Friday, August 13, 2010
"If I were at work right now, I'd be paid to have these thoughts." With that thought, Zack Booth Simpson dropped out of high school — then started reading biology textbooks and designing video games. Now he's at a university — not as a student, but as a ...
Monday, August 09, 2010
Thousands of babies are conceived through in-vitro fertilization (IVF) each year, but 29 years ago, when Elizabeth Comeau was born, the in vitro method was considered strange and miraculous. Comeau was America's first "test-tube baby." Now, at 29 years old, she's just given birth to her own baby boy.
(Correction: an earlier version of this story referred to Comeau as the "world's first test-tube baby" - she was actually the first in the United States. Louise Brown, born in the UK in 1978, was the world's first baby conceived via IVF.)
Friday, July 16, 2010
Lyme disease is the most common tick-borne illness in North America, and the number of reported cases has been steadily climbing over the last decade. We’re joined by Dr. Brian Fallon, associate professor of clinical psychiatry and director of the Lyme and Tick-borne Diseases Research Center at Columbia University Medical Center, and Dr. Carolyn Britton, associate professor of clinical neurology at Columbia University Medical Center, and chief neurologist for the Lyme research studies conducted by Columbia’s Lyme and Tick-borne Diseases Research Center. They’ll discuss how the disease is spread, diagnosed, and treated, and how we can protect ourselves while we’re outside this summer.
Tuesday, June 29, 2010
Geneticist Dr. Harmit Malik, Associate Member of the Fred Hutchinson Cancer Research Institute in Seattle, and Assistant Professor of Genome Sciences at the University of Washington School of Medicine, explains his work in paleovirology. He was awarded the Vilcek Prize for Creative Promise, which is given to immigrants age 38 or younger. He also won the Presidential Early Career Award in Science and Engineering from President Obama.
Monday, June 28, 2010
Soren Wheeler takes us to Butte Montana--where an open pit copper mine’s demise leads to a toxic lake filled with corrosive runoff.
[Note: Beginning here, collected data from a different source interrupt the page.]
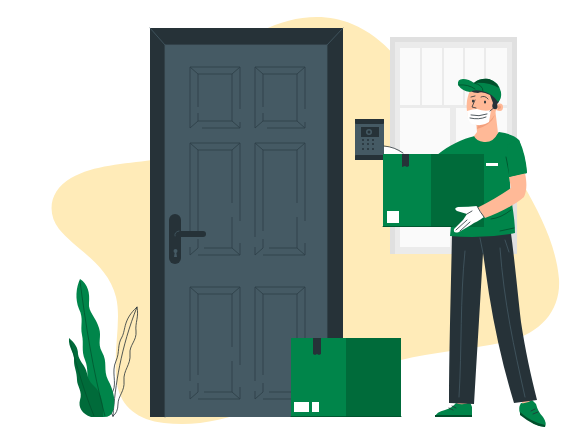
<!DOCTYPE html>
<html lang="en">
<head>
<meta charset="utf-8">
<title>Contactless delivery</title>
<style>
:root{--paper:#fff;--cream:#ffebb8;--ink:#263238;--slate:#455a64;--groove:#2f414a;--green:#00854a;--green-dark:#006b3a;--green-deep:#004f2b;--skin:#ffb997;--skin-shade:#f29f7c;--frame:#e0e0e0;--frame-light:#ebebeb;--glass:#fafafa}
html,body{margin:0;width:577px;height:434px;overflow:hidden;background:var(--paper)}
svg{display:block}
.cream{fill:var(--cream)}.ink{fill:var(--ink)}.slate{fill:var(--slate)}
.green{fill:var(--green)}.green-dark{fill:var(--green-dark)}.green-deep{fill:var(--green-deep)}
.skin{fill:var(--skin)}.skin-shade{fill:var(--skin-shade)}
.white{fill:var(--paper)}.frame{fill:var(--frame)}.frame-light{fill:var(--frame-light)}.glass{fill:var(--glass)}
.groove{fill:none;stroke:var(--groove);stroke-width:.9}
.line{fill:none;stroke:var(--ink);stroke-width:.8;stroke-linecap:round;stroke-linejoin:round}
.crease{fill:none;stroke:var(--slate);stroke-width:.8;stroke-linecap:round}
.fold{fill:none;stroke:var(--green-deep);stroke-width:.8;stroke-linecap:round}
.vein{fill:none;stroke:var(--green-deep);stroke-width:.7}
</style>
</head>
<body>
<svg width="577" height="434" viewBox="0 0 577 434" role="img" aria-label="Courier in a face mask holding a parcel beside a front door">
<defs>
<g id="panel-short" class="groove">
<path d="M0 61V0H50V42M50 55V61H12M0 0L8 7M50 0L42 7M0 61L8 54M50 61L42 54"/>
<path d="M8 40V7H42V54H8V46"/>
</g>
<g id="panel-tall" class="groove">
<path d="M0 94V0H50V78M50 100V112H8M0 112V104M0 0L8 7M50 0L42 7M0 112L8 105M50 112L42 105"/>
<path d="M8 88V7H42V60M42 74V105H14M8 105V96"/>
</g>
</defs>

<path id="backdrop" class="cream" d="M262 31C290 16 325 12 352 24C386 38 404 66 425 97C452 135 500 146 523 184C540 214 556 245 559 279C561 310 541 334 505 342C468 350 432 352 401 360C352 372 300 388 262 405C228 420 196 427 164 423C138 420 121 407 117 384C112 354 122 322 116 297C108 264 76 250 59 229C46 212 50 190 71 178C94 165 124 164 152 160Z"/>

<g id="window">
<rect class="frame" x="390" y="37" width="127" height="217"/>
<rect class="frame-light" x="395" y="42" width="117" height="212"/>
<rect class="glass" x="400" y="48" width="107" height="199"/>
<g class="frame-light">
<rect x="400" y="105" width="107" height="3"/>
<rect x="450" y="105" width="6" height="142"/>
<rect x="420" y="48" width="2" height="58"/>
<rect x="442" y="48" width="2" height="58"/>
<rect x="463" y="48" width="2" height="58"/>
<rect x="484" y="48" width="2" height="58"/>
</g>
</g>

<g id="door">
<rect class="ink" x="150" y="28" width="193" height="389"/>
<rect class="slate" x="165" y="45" width="162" height="372"/>
<path class="crease" d="M150 28L165 45H327L343 28M165 45V417M327 45V340"/>
<use href="#panel-short" x="190" y="67"/>
<use href="#panel-short" x="255" y="67"/>
<use href="#panel-tall" x="190" y="143"/>
<use href="#panel-tall" x="255" y="143"/>
<use href="#panel-tall" x="190" y="287"/>
<use href="#panel-tall" x="255" y="287"/>
<g id="handle">
<rect class="ink" x="169" y="214" width="12" height="50" rx="6"/>
<rect class="ink" x="174" y="231" width="32" height="6" rx="3"/>
<path class="crease" d="M179 231Q174 232 175 236"/>
<circle class="slate" cx="175.500" cy="251" r="2"/>
<path class="slate" d="M175 251H176L177 257H174Z"/>
</g>
</g>

<g id="entry-keypad">
<rect class="slate" x="355" y="120" width="29" height="40"/>
<path class="ink" d="M355 119H384V124H355ZM355 155H384V160H355ZM361 127H379V137H361Z"/>
<path class="crease" d="M355.500 124V155M383.500 124V155"/>
<circle class="slate" cx="369" cy="132" r="3"/>
<circle class="ink" cx="369" cy="132" r="1.500"/>
<g class="ink">
<circle cx="363" cy="140" r="1"/><circle cx="368" cy="140" r="1"/><circle cx="373" cy="140" r="1"/>
<circle cx="363" cy="144" r="1"/><circle cx="368" cy="144" r="1"/><circle cx="373" cy="144" r="1"/>
<circle cx="363" cy="149" r="1"/><circle cx="368" cy="149" r="1"/><circle cx="373" cy="149" r="1"/>
</g>
</g>

<g id="plant">
<g class="line">
<path d="M113 416C107 408 109 399 113 391C117 382 111 372 116 361C120 352 117 345 122 337C126 329 123 320 137 307C139 317 135 323 136 331C137 341 129 345 130 354C131 365 123 370 124 381C125 391 118 396 118 404C118 410 116 414 113 416Z"/>
<path d="M113 416C115 386 121 347 137 307"/>
</g>
<path class="green" d="M80 279C88 284 90 293 89 303C88 312 96 317 99 328C102 337 97 343 102 352C108 362 103 370 108 380C114 391 116 402 113 411Q111 417 104 417H96C90 410 92 397 89 386C86 376 89 370 85 360C81 350 84 344 82 335C80 325 84 319 79 309C75 299 76 288 80 279Z"/>
<path class="green-dark" d="M69 338C75 343 78 348 78 354C79 361 84 364 86 370C88 376 88 381 94 386C101 392 104 404 103 417H91C82 414 78 407 80 400C83 392 77 386 77 380C77 372 74 367 74 361C75 353 68 348 69 338Z"/>
<path class="vein" d="M80 281C85 320 93 372 105 416M70 341C77 367 85 394 94 416"/>
</g>

<g id="doorstep-parcel">
<rect class="green" x="291" y="338" width="55" height="79"/>
<rect class="green-dark" x="346" y="338" width="55" height="79"/>
<path class="ink" d="M313 338H321V354L319 355L317 354L315 355L313 354Z"/>
<path class="white" d="M294 402H309V412H294ZM312 402H319V412H312Z"/>
<path class="fold" d="M291 416.500H401"/>
</g>

<g id="courier">
<g id="legs">
<path class="skin" d="M457 401H468V409H457ZM520 398L530 396L534 404L524 407Z"/>
<path class="green" d="M456 403Q463 406 470 402L472 407V417H435Q436 412 445 410Q452 408 456 403Z"/>
<path class="green" d="M521 403Q527 404 532 400L536 404Q538 412 543 417Q547 423 545 427Q536 426 529 420L520 413Q518 408 521 403Z"/>
<path class="green-deep" d="M435 415H472V417H435ZM520 412Q531 422 545 425V427Q535 427 520 415Z"/>
<path class="line" d="M449 408L453 410M452 406L456 408M531 411L535 409M533 414L538 412"/>
<path class="ink" d="M452 233H511C515 264 518 296 521 322C525 349 531 376 537 400L514 403C503 367 495 331 489 294L483 253C480 305 477 354 474 404L449 403C449 350 451 287 452 233Z"/>
<path class="crease" d="M483 253L480 238M465 251C460 299 462 348 459 397M500 248C504 302 514 348 525 397M505 240L509 252"/>
</g>

<g id="rear-arm">
<path class="green" d="M475 136C462 139 449 145 437 155H478Z"/>
<path class="white" d="M384 147Q393 146 398 151L403 155H384Z"/>
<path class="line" d="M384 146Q395 147 403 153"/>
</g>

<path id="shirt" class="green" d="M474 136Q486 145 499 132Q513 134 519 140C523 151 526 163 527 173L510 177C509 195 515 213 515 233Q484 239 450 236L451 226L468 154Z"/>
<path class="fold" d="M510 177L506 157M511 210Q501 218 491 219M514 228L500 231"/>
<path id="neck" class="skin" d="M476 121L495 108L498 133Q493 143 484 142Q476 141 474 136L477 132Z"/>
<path class="skin-shade" d="M478 124Q488 123 495 115Q491 125 477 129Z"/>

<g id="head">
<path class="skin" d="M470 91C466 99 466 108 468 117Q471 125 480 125Q491 125 496 110Q503 113 503 107Q503 102 497 104L498 93Z"/>
<path class="ink" d="M470 88Q484 85 500 98Q499 103 497 104Q499 110 494 109Q491 107 493 103L490 95Q482 91 478 93Q474 93 470 91Z"/>
<path class="line" d="M471 97L475 96M481 97Q485 95 488 99M475 100L472 107L476 108"/>
<ellipse class="ink" cx="473" cy="101" rx="1" ry="1.500"/>
<ellipse class="ink" cx="485" cy="102" rx="1" ry="1.500"/>
<path class="skin-shade" d="M498 106Q501 104 501 108L498 110Z"/>
<path id="mask" class="white" d="M467 111Q473 109 477 109Q485 112 491 110L489 122Q482 127 472 124Q467 121 467 111Z"/>
<path class="line" d="M490 111L496 106M471 115Q479 117 487 114M470 118Q479 120 486 117"/>
<g id="cap">
<path class="green" d="M474 83Q479 78 489 79Q499 82 501 92Q502 99 498 102Q492 93 482 91Q474 89 470 92Q462 91 458 85Q457 79 463 79Q469 79 474 83Z"/>
<path class="green-deep" d="M474 83Q480 78 489 79Q497 82 499 88Q489 82 474 83Z"/>
<path class="fold" d="M474 83Q483 85 483 91M459 85Q468 84 475 89"/>
</g>
</g>

<g id="carried-parcel">
<rect class="green" x="383" y="154" width="48" height="73"/>
<rect class="green-dark" x="431" y="154" width="53" height="73"/>
<path class="ink" d="M402 154H409V166L407 167L405 166L402 167Z"/>
<rect class="white" x="387" y="211" width="12" height="12"/>
<path class="fold" d="M383 226.500H452"/>
</g>
<rect id="name-badge" class="white" x="486" y="163" width="12" height="3"/>

<g id="front-arm">
<path class="skin" d="M509 177L525 173C527 183 527 190 524 197C513 206 499 213 485 218L477 208C489 202 501 195 511 188Z"/>
<path class="green" d="M507 145L519 140Q526 155 527 173L509 177Z"/>
<path class="white" d="M477 206L484 217C479 221 475 222 471 225L459 232Q453 234 454 229L463 220L467 214L457 211Q453 208 458 207Q469 207 477 206Z"/>
<path class="line" d="M477 206Q480 212 484 217M467 214L472 211M456 230L467 220M460 231L470 222"/>
</g>
</g>
</svg>
</body>
</html>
Reporter Barret Golding goes to visit the pit lake, and writer Edwin Dobb tells Soren the story of a pile of dead snow geese who made an ill-fated ...
Monday, June 14, 2010
Pat Thomas, general curator for the Wildlife Conservation Society’s Bronx Zoo, discusses the recent discovery that big cats—cheetahs, jaguars and tigers, who are well known for their obsession about scent—love the smell of Calvin Klein’s Obsession for Men cologne. The scent is now widely used in zoos and the findings are even changing how large felines are studied in the field.
Monday, May 17, 2010
We end with the extraordinary story of Henrietta Lacks. Though she died of cervical cancer in 1951, she unknowingly held the key to unlocking medical advancements (from polio vaccines to chemotherapy drugs) in her tumor cells. After taking a biopsy of Henrietta's cervical cancer, researcher Dr. George Gey and his ...